Material for this task:
_____
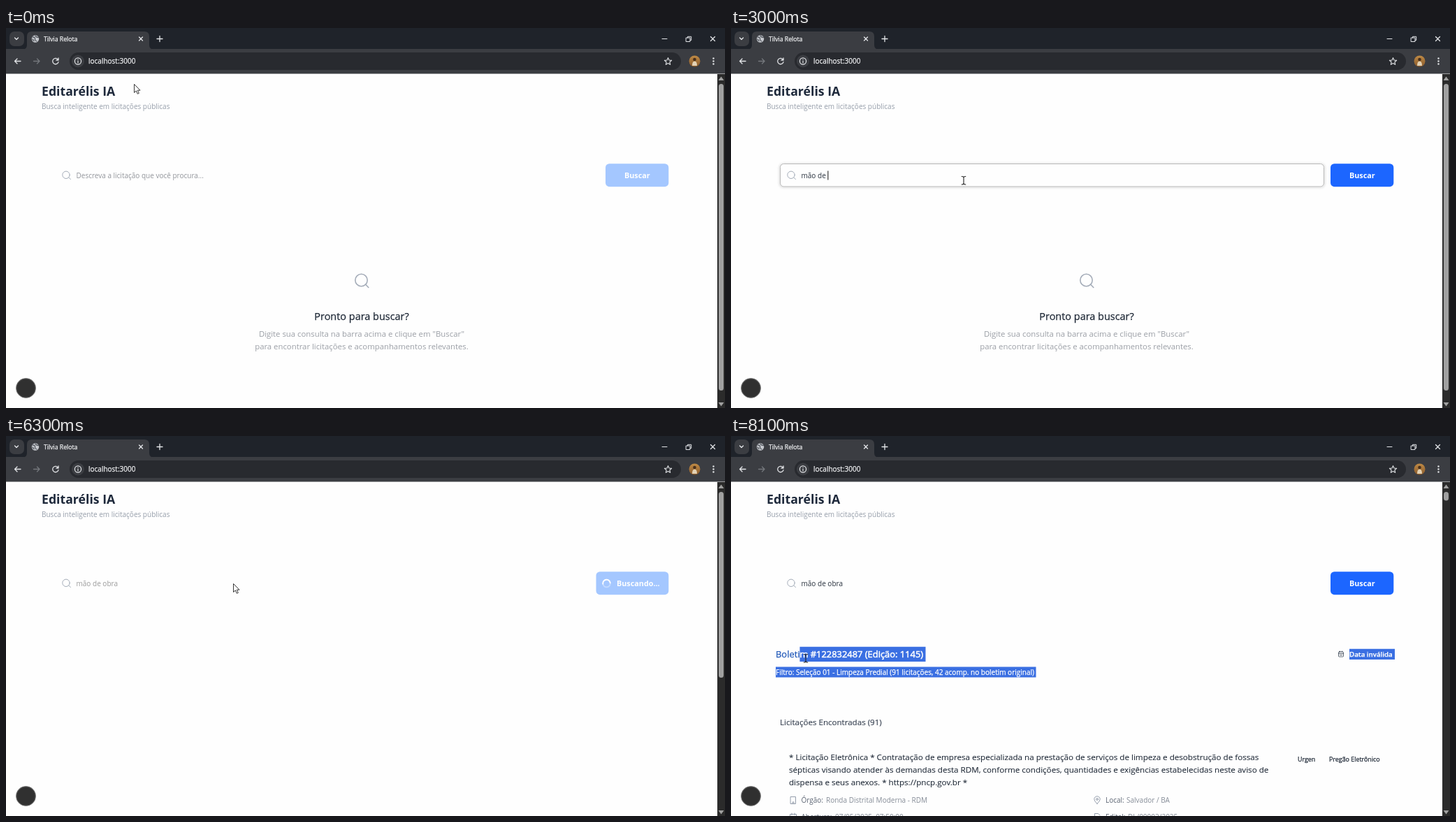
Animation, 1029 px wide and 544 px high, one loop 8200 ms. Source, as an HTML page:

```html
<!DOCTYPE html>
<html lang="pt-BR">
<head>
<meta charset="utf-8">
<title>Busca</title>
<style>
html, body { margin: 0; width: 100%; height: 100%; overflow: hidden; background: #fefefe; }
svg { display: block; width: 100vw; height: 100vh; }
text { font-family: 'Open Sans', 'Noto Sans', sans-serif; font-size: 10px; white-space: pre; }
.line { fill: none; stroke-linecap: round; stroke-linejoin: round; }
.semi { font-weight: 600; }
.bold { font-weight: 700; font-size: 10.8px; fill: #fff; }
.medium { stroke-width: .25; }
.dark { fill: #1f2937; stroke: #1f2937; }
.card { font-size: 11.64px; stroke-width: .1; }
.intro { font-size: 11.35px; fill: #9b9fa6; text-anchor: middle; }
.heading { font-size: 12.9px; }
.tag { font-size: 8.9px; }
.label { fill: #5b6472; }
.value { fill: #858c97; }
</style>
</head>
<body>
<svg viewBox="0 0 1029 544" preserveAspectRatio="none">
  <defs>
    <linearGradient id="photo" x1="0" y1="0" x2="0" y2="1">
      <stop offset="0" stop-color="#c08b45"/><stop offset="1" stop-color="#8a5a2b"/>
    </linearGradient>
    <filter id="soft" x="-5%" y="-30%" width="110%" height="160%"><feGaussianBlur stdDeviation="1.5"/></filter>
    <clipPath id="selClip">
      <rect id="selTitle" y="301.700" height="21.300"/>
      <rect id="selFilter" x="64" y="330.500" width="372.500" height="15"/>
      <rect id="selDate" x="885" y="304.700" width="65" height="15.300"/>
    </clipPath>
  </defs>
  <rect width="1029" height="544" fill="#fefefe"/>

  <!-- browser window -->
  <rect width="1029" height="31" fill="#1f232a"/>
  <rect y="30" width="1029" height="35.500" fill="#3b3d42"/>
  <rect x="5" y="5" width="21" height="21" rx="7" fill="#3b3d42"/>
  <path d="M23 31Q30 31 30 24V12Q30 5 37 5H198Q205 5 205 12V24Q205 31 212 31Z" fill="#3b3d42"/>
  <rect x="91" y="35" width="875" height="25" rx="12.500" fill="#282a2f"/>
  <circle cx="103" cy="47.500" r="9" fill="#3b3d42"/>
  <circle cx="42" cy="15.500" r="5.200" fill="#c6c9ce"/>
  <path d="M38 13Q42 13 41.500 15.500T44 19M42 11Q43 13.500 46.500 13.500M38 16L40 18.500" class="line" stroke="#565a61" stroke-width="1.300"/>
  <g class="medium" fill="#f0f1f3" stroke="#f0f1f3">
    <text x="54" y="19" style="font-size:8.7px">Tilvia Relota</text>
    <text x="118" y="51.300">localhost:3000</text>
  </g>
  <g class="line" stroke="#e3e5e8" stroke-width="1.300">
    <path d="M12.500 14L15 16.500L17.500 14"/>
    <path d="M190.500 13L195.500 18M195.500 13L190.500 18"/>
    <path d="M216 15.500H224M220 11.500V19.500"/>
    <path d="M939 15.500H946" stroke-width="1"/>
    <path d="M973.500 14H979V19.500H973.500ZM975.500 14V12.300H980.700V17.500H979" stroke-width="1"/>
    <path d="M1008.500 12.500L1014.500 18.500M1014.500 12.500L1008.500 18.500"/>
    <path d="M21 47.500H12.500M16 44L12.500 47.500L16 51"/>
    <path d="M39.500 47.500H48M44.500 44L48 47.500L44.500 51" stroke="#74777c"/>
    <path d="M74.500 45.300A4.200 4.200 0 1 0 75 48.600M75 43V46H72"/>
    <circle cx="103" cy="47.500" r="4.600" stroke-width="1.200"/>
    <path d="M103 47.300V49.800M103 45.300V45.400" stroke-width="1.200"/>
    <path id="star" stroke-width="1.100"/>
  </g>
  <circle cx="985.500" cy="47.500" r="8" fill="url(#photo)"/>
  <path d="M982 54Q982 47.500 985.500 47.500T989 54Z" fill="#e3d2b5"/>
  <circle cx="985.500" cy="45" r="2.300" fill="#47301d"/>
  <g fill="#e3e5e8"><circle cx="1012.500" cy="43.500" r="1.200"/><circle cx="1012.500" cy="47.500" r="1.200"/><circle cx="1012.500" cy="51.500" r="1.200"/></g>

  <!-- page header and search bar -->
  <text x="51" y="97.300" fill="#1e293b" style="font-size:17.7px;font-weight:700">Editarélis IA</text>
  <text x="51" y="116.300" fill="#969eaa">Busca inteligente em licitações públicas</text>
  <g id="focus">
    <rect x="69.500" y="194.500" width="780" height="33.500" rx="6" fill="none" stroke="#999" stroke-width="2" opacity=".35" filter="url(#soft)"/>
    <rect x="70.500" y="194.500" width="778" height="32.500" rx="5" fill="#fefefe" stroke="#b9b9b9"/>
  </g>
  <g class="line" stroke="#a5adb9" stroke-width="1">
    <circle cx="86" cy="210.300" r="5.200"/><path d="M89.800 214L92.500 216.700"/>
  </g>
  <text id="query" x="100.500" y="215"></text>
  <path id="caret" stroke="#111" stroke-width="1"/>
  <rect id="button" y="194.200" height="33" rx="5.500"/>
  <text id="buttonText" y="215" class="bold"></text>
  <g id="spinner" class="line" stroke="#fff" stroke-width="1.800">
    <circle r="5.300" opacity=".35"/><path d="M0 -5.300A5.300 5.300 0 0 1 0 5.300"/>
  </g>

  <g id="intro">
    <g class="line" stroke="#a5adb9" stroke-width="1.600">
      <circle cx="508.500" cy="361" r="8.700"/><path d="M514.800 367.300L518.800 371.500"/>
    </g>
    <text x="509" y="417.500" class="medium dark" text-anchor="middle" style="font-size:14.45px">Pronto para buscar?</text>
    <text x="509" y="442" class="intro">Digite sua consulta na barra acima e clique em "Buscar"</text>
    <text x="509" y="460.300" class="intro">para encontrar licitações e acompanhamentos relevantes.</text>
  </g>

  <g id="results">
    <text id="bulletin" x="64" y="317.300" class="medium heading" fill="#1f57b8" stroke="#1f57b8">Boletim #122832487 (Edição: 1145)</text>
    <text x="64" y="341.700" fill="#6b7280">Filtro: Seleção 01 - Limpeza Predial (91 licitações, 42 acomp. no boletim original)</text>
    <g class="line" stroke="#4b5563" stroke-width=".9">
      <rect x="869.500" y="309" width="7" height="7" rx="1"/><path d="M869.500 311.500H876.500M871.500 308V309.500M874.500 308V309.500M871.500 313.700H874.500"/>
    </g>
    <text x="885" y="316" class="semi" fill="#1f2937" style="font-size:9.75px">Data inválida</text>
    <text x="70" y="414" class="medium" fill="#374151" stroke="#374151" style="font-size:11.58px;stroke-width:.15">Licitações Encontradas (91)</text>
    <g class="medium dark">
      <text x="83" y="464" class="card">* Licitação Eletrônica * Contratação de empresa especializada na prestação de serviços de limpeza e desobstrução de fossas</text>
      <text x="83" y="482" class="card">sépticas visando atender às demandas desta RDM, conforme condições, quantidades e exigências estabelecidas neste aviso de</text>
      <text x="83" y="500" class="card">dispensa e seus anexos. * https://pncp.gov.br *</text>
      <text x="811" y="465.500" class="tag">Urgen</text>
      <text x="856" y="465.500" class="tag">Pregão Eletrônico</text>
    </g>
    <g class="line" stroke="#8a93a3" stroke-width=".9">
      <path d="M85.500 516.500H92.500V526.500H85.500ZM88 526V524H90V526"/>
      <path d="M524 526.500Q519.800 522.500 519.800 520A4.200 4.200 0 0 1 528.200 520Q528.200 522.500 524 526.500Z"/><circle cx="524" cy="520" r="1.400"/>
      <path d="M84.500 544V541.500H93.500V544M87 540V542.500M91 540V542.500M520.500 544V540.500H525.500L528 543"/>
    </g>
    <g class="label">
      <text x="100.500" y="525">Órgão:</text><text x="536" y="525">Local:</text>
      <text x="100.500" y="548.500">Abertura:</text><text x="536" y="548.500">Edital:</text>
    </g>
    <g class="value">
      <text x="136" y="525">Ronda Distrital Moderna - RDM</text><text x="566" y="525">Salvador / BA</text>
      <text x="149" y="548.500">07/05/2025, 07:50:00</text><text x="568" y="548.500">DL/00002/2025</text>
    </g>
    <g id="selection" clip-path="url(#selClip)" class="medium" fill="#fff" stroke="#fff">
      <rect x="60" y="300" width="900" height="48" fill="#3a6fe2" stroke="none"/>
      <text x="64" y="317.300" class="heading" stroke-width=".5">Boletim #122832487 (Edição: 1145)</text>
      <text x="64" y="341.700">Filtro: Seleção 01 - Limpeza Predial (91 licitações, 42 acomp. no boletim original)</text>
      <text x="885" y="316" class="semi" style="font-size:9.75px">Data inválida</text>
    </g>
  </g>

  <circle cx="28.500" cy="515.500" r="13.700" fill="#303030" stroke="#5c5c5c" stroke-width="1.200"/>

  <!-- scrollbar -->
  <rect x="1018" y="66" width="11" height="478" fill="#2b2b2b"/>
  <rect id="thumb" x="1020" y="80" width="7" rx="3.500" fill="#a0a0a0"/>
  <path d="M1019.500 75L1023.500 69.500L1027.500 75ZM1019.500 536L1023.500 541.500L1027.500 536Z" fill="#a0a0a0"/>

  <path id="arrow" d="M.5 .5V12.500L3.300 9.900L5.300 14.300L7.300 13.400L5.300 9.200H9Z" fill="#fff" stroke="#222" stroke-width=".9"/>
  <path id="beam" d="M5.200 1.500Q8 1.500 8 3V11.500Q8 13 5.200 13M10.800 1.500Q8 1.500 8 3M8 11.500Q8 13 10.800 13" class="line" stroke="#222" stroke-width="1.100"/>
</svg>
<script>
const LOOP = 8200, STEP = 100;
const FOCUS = 2000, TYPE = 2270, KEY = 120, SUBMIT = 3800, RESULT = 6400, DRAG = 7600;
const QUERY = 'mão de obra', HINT = 'Descreva a licitação que você procura...';

// pointer tip: time, x, y
const path = [
  [0, 183, 80], [100, 183, 80], [700, 395, 205], [900, 402, 211], [1400, 402, 211],
  [1900, 325, 211], [6500, 325, 211], [7400, 431, 324], [DRAG, 431, 324], [8100, 99, 311]
];

const $ = id => document.getElementById(id);
const set = (id, attrs) => { for (const k in attrs) $(id).setAttribute(k, attrs[k]); };
const show = (id, on) => { $(id).style.display = on ? '' : 'none'; };
const ease = p => p * p * (3 - 2 * p);

function pointer(t) {
  let i = 1;
  while (i < path.length - 1 && t > path[i][0]) i++;
  const [t0, x0, y0] = path[i - 1], [t1, x1, y1] = path[i];
  const p = ease(Math.min(1, (t - t0) / (t1 - t0)));
  return [x0 + (x1 - x0) * p, y0 + (y1 - y0) * p];
}

// character edge of the bulletin heading nearest to x
function snap(x) {
  const el = $('bulletin'), n = el.getNumberOfChars();
  let best = el.getEndPositionOfChar(n - 1).x;
  for (let i = 0; i < n; i++) {
    const edge = el.getStartPositionOfChar(i).x;
    if (Math.abs(edge - x) < Math.abs(best - x)) best = edge;
  }
  return best;
}

function drawSearch(t, loading) {
  const focused = t >= FOCUS && t < SUBMIT;
  const count = t < TYPE ? 0 : Math.min(QUERY.length, 1 + Math.floor((t - TYPE) / KEY));
  const query = $('query');
  query.textContent = count ? QUERY.slice(0, count) : HINT;
  set('query', { fill: !count ? '#92959b' : loading ? '#9b9b9b' : '#27303c' });
  show('focus', focused);
  show('caret', focused);
  const x = 101 + (count ? query.getComputedTextLength() : 0);
  set('caret', { d: `M${x} 204.500V217.500` });

  const left = loading ? 844.5 : 858;
  set('button', { x: left, width: 948.3 - left, fill: count && !loading ? '#1c66ff' : '#a4c7ff' });
  set('buttonText', { x: loading ? 874 : 885 });
  $('buttonText').textContent = loading ? 'Buscando...' : 'Buscar';
  show('spinner', loading);
  set('spinner', { transform: `translate(859.500 211) rotate(${190 + (t - 4100) * .36})` });
}

function drawPointer(t, loading) {
  const [x, y] = pointer(t);
  const inField = x > 70 && x < 849 && y > 194 && y < 227;
  const dragging = t > DRAG;
  const beam = dragging || (inField && !loading);
  show('beam', beam);
  show('arrow', !beam);
  set(beam ? 'beam' : 'arrow', { transform: `translate(${x} ${y})` });

  show('selection', dragging);
  if (dragging) {
    const start = snap(x);
    set('selTitle', { x: start, width: Math.max(0, 278.5 - start) });
  }
}

function draw(t) {
  const loading = t >= SUBMIT && t < RESULT;
  show('intro', t < SUBMIT);
  show('results', t >= RESULT);
  set('thumb', { height: t < SUBMIT ? 439 : loading ? 266 : 12.5 });
  drawSearch(t, loading);
  drawPointer(t, loading);
}

const points = Array.from({ length: 10 }, (_, i) => {
  const a = i * Math.PI / 5, r = i % 2 ? 2.5 : 5.4;
  return `${947.5 + r * Math.sin(a)} ${48 - r * Math.cos(a)}`;
});
set('star', { d: `M${points.join('L')}Z` });

const begin = performance.now();
function tick() {
  const t = (performance.now() - begin) % LOOP;
  draw(Math.floor(t / STEP) * STEP);
  requestAnimationFrame(tick);
}
draw(0);
requestAnimationFrame(tick);
</script>
</body>
</html>
```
_____
A copy of each line above that holds the word "arrow" is the expected answer.

  <path id="arrow" d="M.5 .5V12.500L3.300 9.900L5.300 14.300L7.300 13.400L5.300 9.200H9Z" fill="#fff" stroke="#222" stroke-width=".9"/>
  show('arrow', !beam);
  set(beam ? 'beam' : 'arrow', { transform: `translate(${x} ${y})` });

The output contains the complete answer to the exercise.